__PROBLEM TO SOLVE__
Write out every line of the data below exactly as given.

[Plain-text document sources]
::::::::

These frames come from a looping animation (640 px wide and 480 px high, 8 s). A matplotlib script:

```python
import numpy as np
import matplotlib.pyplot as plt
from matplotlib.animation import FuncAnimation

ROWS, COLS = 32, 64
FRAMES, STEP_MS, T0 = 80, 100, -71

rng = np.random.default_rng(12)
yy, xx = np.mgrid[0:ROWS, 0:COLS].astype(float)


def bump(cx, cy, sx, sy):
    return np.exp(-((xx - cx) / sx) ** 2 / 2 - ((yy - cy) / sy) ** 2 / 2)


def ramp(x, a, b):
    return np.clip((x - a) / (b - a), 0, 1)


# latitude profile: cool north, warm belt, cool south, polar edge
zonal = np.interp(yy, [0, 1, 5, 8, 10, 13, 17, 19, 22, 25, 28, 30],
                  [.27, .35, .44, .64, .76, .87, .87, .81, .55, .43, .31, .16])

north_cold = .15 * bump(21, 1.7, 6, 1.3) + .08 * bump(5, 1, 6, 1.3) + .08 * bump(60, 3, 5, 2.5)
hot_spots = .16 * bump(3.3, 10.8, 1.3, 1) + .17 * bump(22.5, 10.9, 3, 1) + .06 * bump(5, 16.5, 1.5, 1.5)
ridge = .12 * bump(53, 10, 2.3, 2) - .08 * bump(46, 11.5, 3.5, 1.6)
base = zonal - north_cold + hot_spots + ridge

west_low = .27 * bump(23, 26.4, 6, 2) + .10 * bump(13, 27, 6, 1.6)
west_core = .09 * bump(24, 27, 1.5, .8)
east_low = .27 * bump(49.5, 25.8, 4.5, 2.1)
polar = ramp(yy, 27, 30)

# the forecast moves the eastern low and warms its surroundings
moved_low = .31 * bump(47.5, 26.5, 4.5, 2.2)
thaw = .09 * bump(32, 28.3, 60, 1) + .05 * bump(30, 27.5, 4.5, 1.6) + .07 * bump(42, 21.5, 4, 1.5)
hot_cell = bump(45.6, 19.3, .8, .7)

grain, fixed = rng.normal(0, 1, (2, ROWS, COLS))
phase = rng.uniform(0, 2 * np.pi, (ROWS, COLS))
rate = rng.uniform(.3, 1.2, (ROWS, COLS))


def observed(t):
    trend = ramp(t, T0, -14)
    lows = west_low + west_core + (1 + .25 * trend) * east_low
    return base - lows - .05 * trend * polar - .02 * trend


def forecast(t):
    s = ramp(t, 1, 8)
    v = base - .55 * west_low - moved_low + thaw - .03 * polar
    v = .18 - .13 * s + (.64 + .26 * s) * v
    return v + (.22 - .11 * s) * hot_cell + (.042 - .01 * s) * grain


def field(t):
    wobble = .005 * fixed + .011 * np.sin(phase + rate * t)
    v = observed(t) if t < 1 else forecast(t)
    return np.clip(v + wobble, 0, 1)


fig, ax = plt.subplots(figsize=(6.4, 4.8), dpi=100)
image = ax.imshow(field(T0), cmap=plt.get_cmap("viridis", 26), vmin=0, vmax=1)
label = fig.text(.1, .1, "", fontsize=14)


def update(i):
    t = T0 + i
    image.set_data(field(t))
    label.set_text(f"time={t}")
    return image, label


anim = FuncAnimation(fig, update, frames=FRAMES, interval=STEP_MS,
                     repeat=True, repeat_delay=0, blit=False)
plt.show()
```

::::::::

__ANSWER BELOW__
These frames come from a looping animation (640 px wide and 480 px high, 8 s). A matplotlib script:

```python
import numpy as np
import matplotlib.pyplot as plt
from matplotlib.animation import FuncAnimation

ROWS, COLS = 32, 64
FRAMES, STEP_MS, T0 = 80, 100, -71

rng = np.random.default_rng(12)
yy, xx = np.mgrid[0:ROWS, 0:COLS].astype(float)


def bump(cx, cy, sx, sy):
    return np.exp(-((xx - cx) / sx) ** 2 / 2 - ((yy - cy) / sy) ** 2 / 2)


def ramp(x, a, b):
    return np.clip((x - a) / (b - a), 0, 1)


# latitude profile: cool north, warm belt, cool south, polar edge
zonal = np.interp(yy, [0, 1, 5, 8, 10, 13, 17, 19, 22, 25, 28, 30],
                  [.27, .35, .44, .64, .76, .87, .87, .81, .55, .43, .31, .16])

north_cold = .15 * bump(21, 1.7, 6, 1.3) + .08 * bump(5, 1, 6, 1.3) + .08 * bump(60, 3, 5, 2.5)
hot_spots = .16 * bump(3.3, 10.8, 1.3, 1) + .17 * bump(22.5, 10.9, 3, 1) + .06 * bump(5, 16.5, 1.5, 1.5)
ridge = .12 * bump(53, 10, 2.3, 2) - .08 * bump(46, 11.5, 3.5, 1.6)
base = zonal - north_cold + hot_spots + ridge

west_low = .27 * bump(23, 26.4, 6, 2) + .10 * bump(13, 27, 6, 1.6)
west_core = .09 * bump(24, 27, 1.5, .8)
east_low = .27 * bump(49.5, 25.8, 4.5, 2.1)
polar = ramp(yy, 27, 30)

# the forecast moves the eastern low and warms its surroundings
moved_low = .31 * bump(47.5, 26.5, 4.5, 2.2)
thaw = .09 * bump(32, 28.3, 60, 1) + .05 * bump(30, 27.5, 4.5, 1.6) + .07 * bump(42, 21.5, 4, 1.5)
hot_cell = bump(45.6, 19.3, .8, .7)

grain, fixed = rng.normal(0, 1, (2, ROWS, COLS))
phase = rng.uniform(0, 2 * np.pi, (ROWS, COLS))
rate = rng.uniform(.3, 1.2, (ROWS, COLS))


def observed(t):
    trend = ramp(t, T0, -14)
    lows = west_low + west_core + (1 + .25 * trend) * east_low
    return base - lows - .05 * trend * polar - .02 * trend


def forecast(t):
    s = ramp(t, 1, 8)
    v = base - .55 * west_low - moved_low + thaw - .03 * polar
    v = .18 - .13 * s + (.64 + .26 * s) * v
    return v + (.22 - .11 * s) * hot_cell + (.042 - .01 * s) * grain


def field(t):
    wobble = .005 * fixed + .011 * np.sin(phase + rate * t)
    v = observed(t) if t < 1 else forecast(t)
    return np.clip(v + wobble, 0, 1)


fig, ax = plt.subplots(figsize=(6.4, 4.8), dpi=100)
image = ax.imshow(field(T0), cmap=plt.get_cmap("viridis", 26), vmin=0, vmax=1)
label = fig.text(.1, .1, "", fontsize=14)


def update(i):
    t = T0 + i
    image.set_data(field(t))
    label.set_text(f"time={t}")
    return image, label


anim = FuncAnimation(fig, update, frames=FRAMES, interval=STEP_MS,
                     repeat=True, repeat_delay=0, blit=False)
plt.show()
```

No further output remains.